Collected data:
• • • •
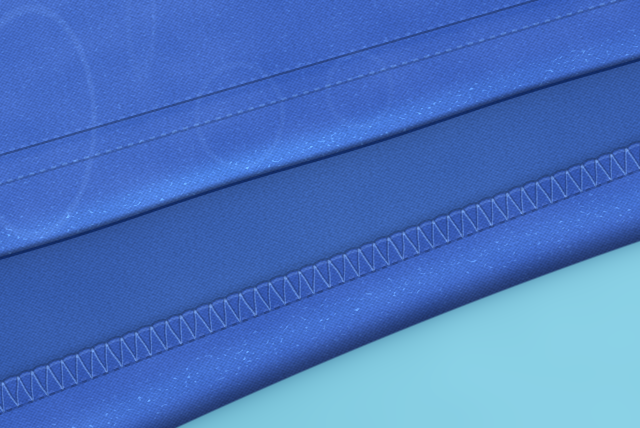
Give the GLSL for this texture, as a WebGL 1 fragment shader.

```glsl
precision highp float;
// Folded blue satin lying on a pale turquoise table: an outer layer with two
// seams, a matte inner layer and an overlocked hem. Sloping height lines split
// the layers; gradient noise and a fine woven grid give the cloth its glitter.
uniform vec2 u_resolution;

vec2 hashGradient(vec2 cell) {
  vec2 h = vec2(dot(cell, vec2(127.1, 311.7)), dot(cell, vec2(269.5, 183.3)));
  return fract(sin(h) * 43758.5) * 2.0 - 1.0;
}

float gradientNoise(vec2 p) {
  vec2 i = floor(p), f = fract(p);
  vec2 w = f * f * f * (f * (f * 6.0 - 15.0) + 10.0);
  float a = dot(hashGradient(i), f);
  float b = dot(hashGradient(i + vec2(1, 0)), f - vec2(1, 0));
  float c = dot(hashGradient(i + vec2(0, 1)), f - vec2(0, 1));
  float d = dot(hashGradient(i + vec2(1, 1)), f - vec2(1, 1));
  return mix(mix(a, b, w.x), mix(c, d, w.x), w.y);
}

// Soft line of the given half width around distance zero
float thread(float d, float width) {
  return 1.0 - smoothstep(width * 0.4, width * 1.5, abs(d));
}

// Soft bump, used for sheen and shadow
float glow(float d, float radius) {
  return exp(-d * d / (radius * radius));
}

float ring(vec2 p, vec2 center, vec2 radii) {
  return thread((length((p - center) / radii) - 1.0) * radii.x, 0.006);
}

void main() {
  vec2 p = gl_FragCoord.xy / u_resolution.y;

  // Signed heights above the main edges
  float fold = p.y - 0.398 - 0.3125 * p.x + 0.003 * sin(p.x * 9.0);
  float overlockTop = p.y - 0.105 - 0.375 * p.x;
  float overlockBase = p.y - 0.033 - 0.381 * p.x;
  float hem = (p.y + 0.199 - 0.5075 * p.x + 0.055 * p.x * p.x) * 0.92;

  // Cloth texture: tilted weave, fine grain, broad mottling
  vec2 q = mat2(0.955, -0.297, 0.297, 0.955) * p;
  float weave = sin(q.x * 620.0 + 0.6 * sin(q.y * 90.0)) * sin(q.y * 760.0);
  float grain = gradientNoise(q * vec2(120.0, 190.0));
  float mottle = gradientNoise(q * vec2(5.0, 9.0)) + 0.5 * gradientNoise(q * 17.0);
  float glitter = smoothstep(0.15, 0.6, gradientNoise(q * vec2(95.0, 150.0) + 40.0));

  // Outer layer, with pressed curves and a bright roll above the fold
  vec3 outer = vec3(0.25, 0.395, 0.755) + 0.035 * mottle;
  outer += vec3(0.025, 0.03, 0.025) * glow(p.x - 0.2, 0.45);
  float curves = ring(p, vec2(0.075, 0.715), vec2(0.145, 0.265))
    + 0.7 * ring(p, vec2(0.56, 0.73), vec2(0.10, 0.12))
    + 0.6 * ring(p, vec2(0.84, 0.79), vec2(0.075, 0.085))
    + 0.5 * ring(p, vec2(0.33, 0.96), vec2(0.03, 0.13));
  outer += vec3(0.03, 0.035, 0.03) * curves;
  float roll = glow(fold - 0.035, 0.032);
  outer += vec3(0.03, 0.08, 0.10) * roll * (0.4 + 0.8 * glow(p.x - 0.6, 0.45));
  outer += vec3(0.13, 0.20, 0.20) * glitter * (0.35 + 0.8 * roll);
  outer *= 1.0 - 0.45 * (1.0 - smoothstep(0.0, 0.018, fold));

  // Two parallel seams: a dark groove and a pale dashed thread
  float seamA = p.y - 0.637 - 0.29 * p.x;
  float seamB = p.y - 0.572 - 0.297 * p.x;
  float dash = smoothstep(-0.3, 0.5, sin(q.x * 235.0));
  outer *= 1.0 - 0.28 * thread(seamA, 0.0028) - 0.16 * thread(seamB + 0.004, 0.003);
  outer += vec3(0.05, 0.06, 0.06) * thread(seamA - 0.006, 0.003) * dash;
  outer += vec3(0.08, 0.10, 0.08) * thread(seamB, 0.003) * dash;
  outer -= 0.025 * glow(seamA + 0.012, 0.01);

  // Matte inner layer, shaded under the fold
  vec3 inner = vec3(0.215, 0.36, 0.675) + 0.015 * mottle;
  inner += vec3(0.02, 0.03, 0.025) * glow(p.x - 0.85, 0.5);
  inner *= 1.0 - 0.16 * exp(min(fold, 0.0) * 28.0);
  inner *= 1.0 - 0.10 * glow(overlockTop - 0.008, 0.014);

  // Hem strip, rolling into shadow at the table edge
  vec3 strip = vec3(0.245, 0.39, 0.75) + 0.03 * mottle;
  strip += vec3(0.025, 0.05, 0.06) * glow(hem - 0.09, 0.035);
  strip += vec3(0.11, 0.16, 0.16) * glitter * (0.3 + glow(hem - 0.09, 0.04));
  strip *= mix(0.56, 1.0, smoothstep(-0.005, 0.065, hem));

  // Overlock band: crossed zigzag threads between two looped borders
  float across = overlockBase / (overlockBase - overlockTop);
  float wobble = 0.12 * gradientNoise(q * 22.0);
  float step1 = q.x / 0.037 + wobble;
  float zigzag = abs(fract(step1) * 2.0 - 1.0) - across;
  float slant = fract(step1 + across * 0.55) - 0.5;
  float loops = 0.004 * abs(sin(step1 * 3.1416));
  vec3 band = vec3(0.22, 0.355, 0.70) + 0.03 * mottle;
  band *= 1.0 - 0.15 * thread(zigzag + 0.15, 0.14);
  band += vec3(0.10, 0.115, 0.10) * thread(zigzag, 0.11);
  band += vec3(0.05, 0.06, 0.05) * thread(slant, 0.07);
  band += vec3(0.07, 0.08, 0.07) * thread(overlockTop + 0.006 - loops, 0.003);

  // Stack the cloth layers
  vec3 cloth = mix(strip, band, smoothstep(-0.002, 0.003, overlockBase));
  cloth *= 1.0 - 0.28 * thread(overlockBase, 0.003) * (0.5 + 0.5 * dash);
  cloth += 0.05 * thread(overlockBase - 0.006, 0.003) * dash;
  cloth = mix(cloth, inner, smoothstep(-0.002, 0.003, overlockTop - loops));
  cloth *= 1.0 - 0.18 * thread(overlockTop - loops - 0.002, 0.003);
  cloth = mix(cloth, outer, smoothstep(-0.002, 0.002, fold));
  cloth = mix(cloth, vec3(0.05, 0.14, 0.36), 0.85 * thread(fold + 0.002, 0.0035));
  cloth *= 1.0 + 0.07 * weave + 0.13 * grain;

  // Table, with a contact shadow beside the hem
  vec3 table = mix(vec3(0.50, 0.79, 0.87), vec3(0.54, 0.82, 0.90), smoothstep(0.4, 1.3, p.x));
  table += 0.01 * gradientNoise(p * 6.0);
  table *= 1.0 - vec3(0.26, 0.20, 0.15) * exp(min(hem, 0.0) * 42.0);
  gl_FragColor = vec4(mix(table, cloth, smoothstep(-0.003, 0.003, hem)), 1.0);
}
```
• • • •
Task ::
Copy, from the data above, every line where the word "strip" appears.

Response box ::
  // Hem strip, rolling into shadow at the table edge
  vec3 strip = vec3(0.245, 0.39, 0.75) + 0.03 * mottle;
  strip += vec3(0.025, 0.05, 0.06) * glow(hem - 0.09, 0.035);
  strip += vec3(0.11, 0.16, 0.16) * glitter * (0.3 + glow(hem - 0.09, 0.04));
  strip *= mix(0.56, 1.0, smoothstep(-0.005, 0.065, hem));
  vec3 cloth = mix(strip, band, smoothstep(-0.002, 0.003, overlockBase));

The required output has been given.